The United States Department of Transportation (USDOT) serves the nation by ensuring a fast, safe, efficient, accessible, and convenient transportation system that meets vital national interests. Between 2014 and 2015, traffic-related fatalities rose across the US by seven percent. The USDOT engaged the Capstone team with investigating potential causes of this spike in fatalities. Through an extensive literature review, expert interviews, data analysis, and use of the geographic information system mapping, the team identified the relationship between fatal crashes and several key variables. Using the Fatality Analysis Reporting System data in conjunction with analysis of select data variables, the team assessed which variables were likely to be directly associated with the recent increase. The team concluded that many variables, ranging from climate change to economic growth, influence the occurrence of traffic-related accidents resulting in deaths. The team's research and analysis culminated in a set of recommendations for the USDOT aimed at improving roadway safety throughout the United States.
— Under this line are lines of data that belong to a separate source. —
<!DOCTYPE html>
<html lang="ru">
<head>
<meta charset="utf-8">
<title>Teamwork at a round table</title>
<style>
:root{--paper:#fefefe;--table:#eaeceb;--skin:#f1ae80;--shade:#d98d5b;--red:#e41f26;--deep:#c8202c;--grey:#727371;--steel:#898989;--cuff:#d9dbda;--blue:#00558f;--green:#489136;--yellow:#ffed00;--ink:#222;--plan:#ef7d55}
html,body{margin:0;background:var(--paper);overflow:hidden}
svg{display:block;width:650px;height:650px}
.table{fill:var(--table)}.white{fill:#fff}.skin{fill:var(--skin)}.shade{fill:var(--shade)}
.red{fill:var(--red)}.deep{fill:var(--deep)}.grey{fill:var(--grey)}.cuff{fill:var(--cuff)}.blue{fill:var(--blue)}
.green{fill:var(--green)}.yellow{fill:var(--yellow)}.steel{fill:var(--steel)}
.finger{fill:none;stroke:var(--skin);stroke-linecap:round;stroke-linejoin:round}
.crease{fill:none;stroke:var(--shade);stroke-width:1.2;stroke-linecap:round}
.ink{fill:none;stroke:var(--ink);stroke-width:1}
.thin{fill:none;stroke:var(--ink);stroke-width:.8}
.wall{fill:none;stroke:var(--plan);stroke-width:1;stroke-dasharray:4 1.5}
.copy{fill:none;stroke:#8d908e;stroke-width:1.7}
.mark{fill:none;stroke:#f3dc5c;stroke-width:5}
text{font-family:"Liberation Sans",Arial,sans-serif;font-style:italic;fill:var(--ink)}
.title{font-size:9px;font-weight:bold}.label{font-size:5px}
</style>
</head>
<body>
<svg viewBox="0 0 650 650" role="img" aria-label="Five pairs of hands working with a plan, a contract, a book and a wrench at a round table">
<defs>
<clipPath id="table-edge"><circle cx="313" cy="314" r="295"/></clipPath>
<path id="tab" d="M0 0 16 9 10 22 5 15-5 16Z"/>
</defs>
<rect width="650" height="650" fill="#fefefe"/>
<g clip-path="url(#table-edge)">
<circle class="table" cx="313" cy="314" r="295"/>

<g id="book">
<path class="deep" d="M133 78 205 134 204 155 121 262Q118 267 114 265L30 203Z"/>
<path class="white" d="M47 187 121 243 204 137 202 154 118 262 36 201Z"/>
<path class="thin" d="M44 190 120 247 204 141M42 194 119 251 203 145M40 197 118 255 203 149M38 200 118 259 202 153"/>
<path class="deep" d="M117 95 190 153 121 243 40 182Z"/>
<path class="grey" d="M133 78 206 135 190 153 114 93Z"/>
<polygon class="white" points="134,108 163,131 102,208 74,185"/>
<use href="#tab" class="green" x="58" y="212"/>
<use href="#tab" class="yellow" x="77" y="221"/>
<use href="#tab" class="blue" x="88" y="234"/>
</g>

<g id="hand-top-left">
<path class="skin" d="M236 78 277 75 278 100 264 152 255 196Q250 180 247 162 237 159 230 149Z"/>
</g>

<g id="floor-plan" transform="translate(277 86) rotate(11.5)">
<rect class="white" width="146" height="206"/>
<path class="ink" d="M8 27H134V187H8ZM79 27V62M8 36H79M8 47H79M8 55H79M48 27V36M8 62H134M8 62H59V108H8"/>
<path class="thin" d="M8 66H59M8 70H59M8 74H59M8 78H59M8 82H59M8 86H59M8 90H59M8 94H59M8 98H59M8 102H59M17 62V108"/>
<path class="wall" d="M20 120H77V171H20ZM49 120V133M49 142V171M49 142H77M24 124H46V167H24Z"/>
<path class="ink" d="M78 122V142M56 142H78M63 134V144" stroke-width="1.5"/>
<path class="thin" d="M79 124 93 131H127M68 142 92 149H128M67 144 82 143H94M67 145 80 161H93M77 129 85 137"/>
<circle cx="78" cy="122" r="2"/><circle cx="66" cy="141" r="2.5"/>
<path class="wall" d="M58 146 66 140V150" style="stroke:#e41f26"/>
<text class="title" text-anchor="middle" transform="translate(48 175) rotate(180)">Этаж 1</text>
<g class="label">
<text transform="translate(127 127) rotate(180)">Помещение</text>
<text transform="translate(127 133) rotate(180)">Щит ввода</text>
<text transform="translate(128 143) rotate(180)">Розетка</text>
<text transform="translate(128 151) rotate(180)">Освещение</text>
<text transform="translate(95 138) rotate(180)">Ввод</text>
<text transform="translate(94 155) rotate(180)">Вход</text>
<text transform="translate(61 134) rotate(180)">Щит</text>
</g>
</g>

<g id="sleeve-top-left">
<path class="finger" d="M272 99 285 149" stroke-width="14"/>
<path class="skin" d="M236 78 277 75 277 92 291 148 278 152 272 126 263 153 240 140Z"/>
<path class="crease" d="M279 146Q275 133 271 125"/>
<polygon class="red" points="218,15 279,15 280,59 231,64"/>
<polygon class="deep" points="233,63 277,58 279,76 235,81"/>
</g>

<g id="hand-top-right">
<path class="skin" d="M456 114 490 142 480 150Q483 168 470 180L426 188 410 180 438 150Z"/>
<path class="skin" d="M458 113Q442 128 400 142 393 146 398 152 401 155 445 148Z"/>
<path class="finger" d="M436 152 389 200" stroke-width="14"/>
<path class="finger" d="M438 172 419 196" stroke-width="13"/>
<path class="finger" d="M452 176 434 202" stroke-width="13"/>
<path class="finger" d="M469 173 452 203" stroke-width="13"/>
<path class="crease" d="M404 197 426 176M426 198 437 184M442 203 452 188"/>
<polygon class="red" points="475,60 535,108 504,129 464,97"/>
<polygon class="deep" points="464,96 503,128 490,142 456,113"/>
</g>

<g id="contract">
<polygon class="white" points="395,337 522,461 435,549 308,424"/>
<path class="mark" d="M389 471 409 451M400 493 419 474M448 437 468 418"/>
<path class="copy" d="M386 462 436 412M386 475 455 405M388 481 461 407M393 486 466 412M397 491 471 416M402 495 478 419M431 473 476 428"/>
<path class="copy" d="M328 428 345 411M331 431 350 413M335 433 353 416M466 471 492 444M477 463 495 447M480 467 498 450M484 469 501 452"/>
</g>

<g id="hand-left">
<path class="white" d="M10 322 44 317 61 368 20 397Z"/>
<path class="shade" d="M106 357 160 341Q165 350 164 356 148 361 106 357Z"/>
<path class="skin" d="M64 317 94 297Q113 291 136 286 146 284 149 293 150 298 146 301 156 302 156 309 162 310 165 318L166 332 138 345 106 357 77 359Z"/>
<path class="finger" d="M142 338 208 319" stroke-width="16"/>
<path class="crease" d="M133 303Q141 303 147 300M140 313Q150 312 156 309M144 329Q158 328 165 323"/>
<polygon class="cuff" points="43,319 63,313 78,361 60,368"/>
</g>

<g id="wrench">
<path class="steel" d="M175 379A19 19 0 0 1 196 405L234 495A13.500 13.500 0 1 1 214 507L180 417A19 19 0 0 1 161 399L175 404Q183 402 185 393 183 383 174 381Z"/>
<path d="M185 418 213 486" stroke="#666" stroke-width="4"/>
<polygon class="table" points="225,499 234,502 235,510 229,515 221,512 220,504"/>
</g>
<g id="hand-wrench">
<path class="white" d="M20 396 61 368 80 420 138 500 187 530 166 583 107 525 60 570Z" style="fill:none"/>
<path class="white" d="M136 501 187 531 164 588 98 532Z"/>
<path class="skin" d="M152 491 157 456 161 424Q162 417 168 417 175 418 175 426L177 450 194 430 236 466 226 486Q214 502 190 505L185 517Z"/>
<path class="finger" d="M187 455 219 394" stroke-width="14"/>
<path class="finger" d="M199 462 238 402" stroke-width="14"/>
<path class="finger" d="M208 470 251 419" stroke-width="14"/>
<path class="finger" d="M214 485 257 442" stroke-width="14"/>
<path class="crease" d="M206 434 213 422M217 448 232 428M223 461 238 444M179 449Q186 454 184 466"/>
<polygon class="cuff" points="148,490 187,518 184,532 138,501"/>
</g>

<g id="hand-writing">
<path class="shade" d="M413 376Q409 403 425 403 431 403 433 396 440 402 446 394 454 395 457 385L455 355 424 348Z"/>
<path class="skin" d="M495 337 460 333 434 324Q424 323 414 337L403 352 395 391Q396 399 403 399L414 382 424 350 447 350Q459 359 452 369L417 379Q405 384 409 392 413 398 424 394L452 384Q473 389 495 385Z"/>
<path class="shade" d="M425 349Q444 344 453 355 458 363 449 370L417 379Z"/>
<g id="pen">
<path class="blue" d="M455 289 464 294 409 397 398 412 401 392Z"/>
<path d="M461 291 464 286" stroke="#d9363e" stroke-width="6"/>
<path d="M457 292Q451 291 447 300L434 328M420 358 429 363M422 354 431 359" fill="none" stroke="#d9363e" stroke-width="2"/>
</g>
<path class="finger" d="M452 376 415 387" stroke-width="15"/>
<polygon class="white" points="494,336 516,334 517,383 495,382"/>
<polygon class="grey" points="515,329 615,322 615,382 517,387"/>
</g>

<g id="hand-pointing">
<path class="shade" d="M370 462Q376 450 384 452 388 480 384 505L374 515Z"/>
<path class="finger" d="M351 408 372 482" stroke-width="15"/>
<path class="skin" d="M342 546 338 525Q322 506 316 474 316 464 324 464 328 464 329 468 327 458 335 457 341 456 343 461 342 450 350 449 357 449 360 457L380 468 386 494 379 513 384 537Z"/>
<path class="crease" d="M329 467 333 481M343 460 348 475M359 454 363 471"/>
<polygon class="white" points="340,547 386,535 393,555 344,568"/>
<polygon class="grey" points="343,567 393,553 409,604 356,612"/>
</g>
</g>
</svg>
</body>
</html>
CREATING A SUSTAINABLE INVENTORY MANAGEMENT SYSTEM
The Alliance for Positive Change (Alliance) helps New Yorkers make promising transitions toward improved health, housing, recovery, and self-sufficiency. Alliance offers a diverse range of individualized professional services. The organization enlisted a Capstone team to help identify inefficiencies with supply ordering, inventory management (specifically the MetroCard process), and systematizing operations at the Comprehensive AIDS Services Alliance Washington Heights site. The MetroCard process provides clients with a round-trip pass for attending appointments, meeting directly observed therapy requirements, and accessing other services. However, tracking and distribution were not centralized, resulting in clients receiving multiple cards and the travel assistance program being consistently over budget. Utilizing information from interviews with key staff members, the Capstone team designed and implemented an efficient tracking system, leveraging technology to transform the process from paper to digital. The final report contains recommendations to effectively implement this new workflow across all agency sites in the future.
BUILDING A STREET DETERIORATION MODEL TO PREDICT THE FUTURE QUALITY RATING OF STREETS
The New York City Department of Transportation (DOT) is responsible for maintaining 6,000 miles of streets and highways within city limits by prioritizing the funding of street reconstruction work based on a 10-point quality rating system. DOT leverages a pavement deterioration model to predict the future rating of roads and inform its budget allocations. DOT engaged a Capstone team in supporting efforts to maximize efficiency through the measurement of relevant rating variables. To quantify the influence of different variables on street ratings, the team chose segment ID-the unique number for each street-as the smallest analyzing unit and regressed segment ID on related variables, including defects, street cut permits, past reconstruction activities, traffic route, and borough. The team established data rules, cleaned the dataset, built a regression model using STATA, and interpreted the results of the analysis. The team's research culminated in the creation of a deterioration model for rating prediction and a set of recommendations to help guide DOT on when and where to execute street reconstruction or resurfacing with available resources.